Deuxièmement, à mesure que ses effets économiques se font sentir dans les foyers et les entreprises, d’autant renforcés par l’inflation et la hausse des prix de l’énergie, le Pacte Vert se heurte à une remise en question de plus en plus aiguë. Depuis les Pays-Bas en 2019 jusqu’aux manifestations spectaculaires de l’hiver 2023-2024, les tracteurs des agriculteurs européens en détresse sont venus remplacer les lycéens et étudiants manifestants du climat. Mais ce mouvement de colère du monde agricole qui a saisi toute l’Europe n’est qu’un symptôme de plus d’une tension plus profonde, dont les Gilets Jaunes en France ou les inquiétudes des secteurs économiques les plus concernés sont autant de jalons. En écho aux alertes des organisations syndicales européennes, ce mouvement ne fait que cristalliser les limites de l’acceptabilité sociale des politiques de la transition écologique.

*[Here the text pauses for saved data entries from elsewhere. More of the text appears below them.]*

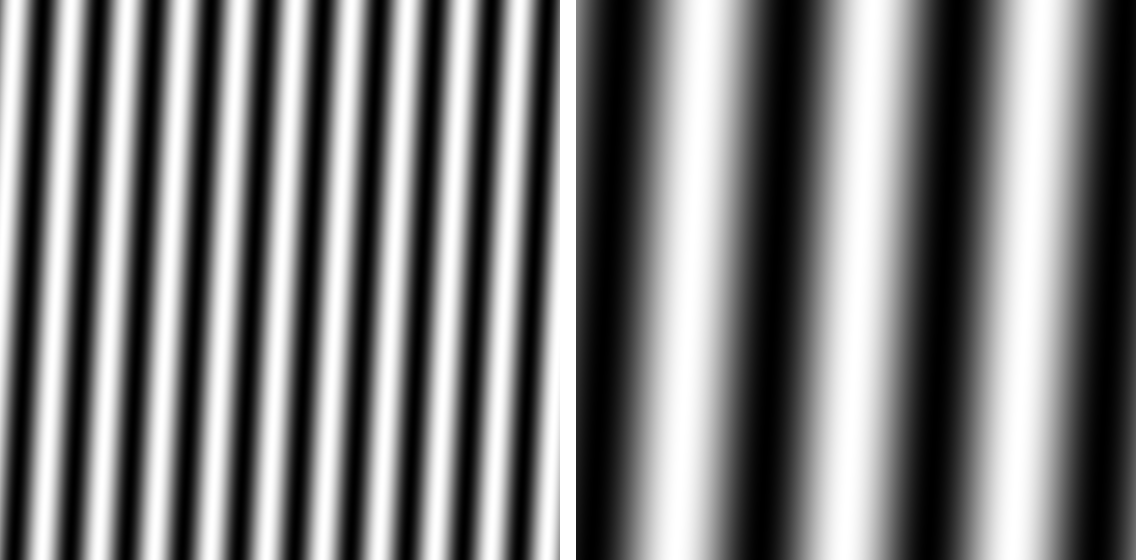
Left: the whole. Right: its middle third, enlarged.
Give the GLSL for this pattern, as a WebGL 2 fragment shader.

```glsl
#version 300 es
precision highp float;
// Soft black and white stripes, ten across, leaning slightly to the right.
// One sine wave runs along an axis tilted from the horizontal; its height
// blends between the two stripe colours.

uniform vec2 u_resolution;
out vec4 fragColor;

const float TAU = 6.2831853;
const float STRIPE_COUNT = 10.0;              // stripes per canvas width
const float TILT = radians(3.0);              // lean from the vertical
const vec2 CREST_POINT = vec2(0.5015, 0.5);   // a point on a bright crest
const vec3 DARK_COLOR = vec3(0.0);
const vec3 LIGHT_COLOR = vec3(1.0);

// Smooth wave from 0 to 1, with a crest at every whole number.
float sineStripe(float cycles) {
    return 0.5 + 0.5 * cos(TAU * cycles);
}

void main() {
    vec2 uv = gl_FragCoord.xy / u_resolution;

    // Distance across the stripes, measured from a crest
    vec2 acrossAxis = vec2(cos(TILT), -sin(TILT));
    float across = dot(uv - CREST_POINT, acrossAxis);

    float brightness = sineStripe(across * STRIPE_COUNT);
    fragColor = vec4(mix(DARK_COLOR, LIGHT_COLOR, brightness), 1.0);
}
```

Dont une partie des forces politiques européennes ont décidé de faire leur cheval de bataille pour les prochaines élections.  

Troisièmement, les dérèglements du monde pèsent sur les jeunes Européens. La guerre menée par la Russie de Vladimir Poutine aux confins de l’UE a évidemment un impact plus immédiatement émotionnel sur les populations d’Europe ​​centrale, en particulier en Pologne et dans les pays Baltes, qu’à l’Ouest. Mais elle n’est pas sans effets anxiogènes non plus en Allemagne ou en France par exemple. 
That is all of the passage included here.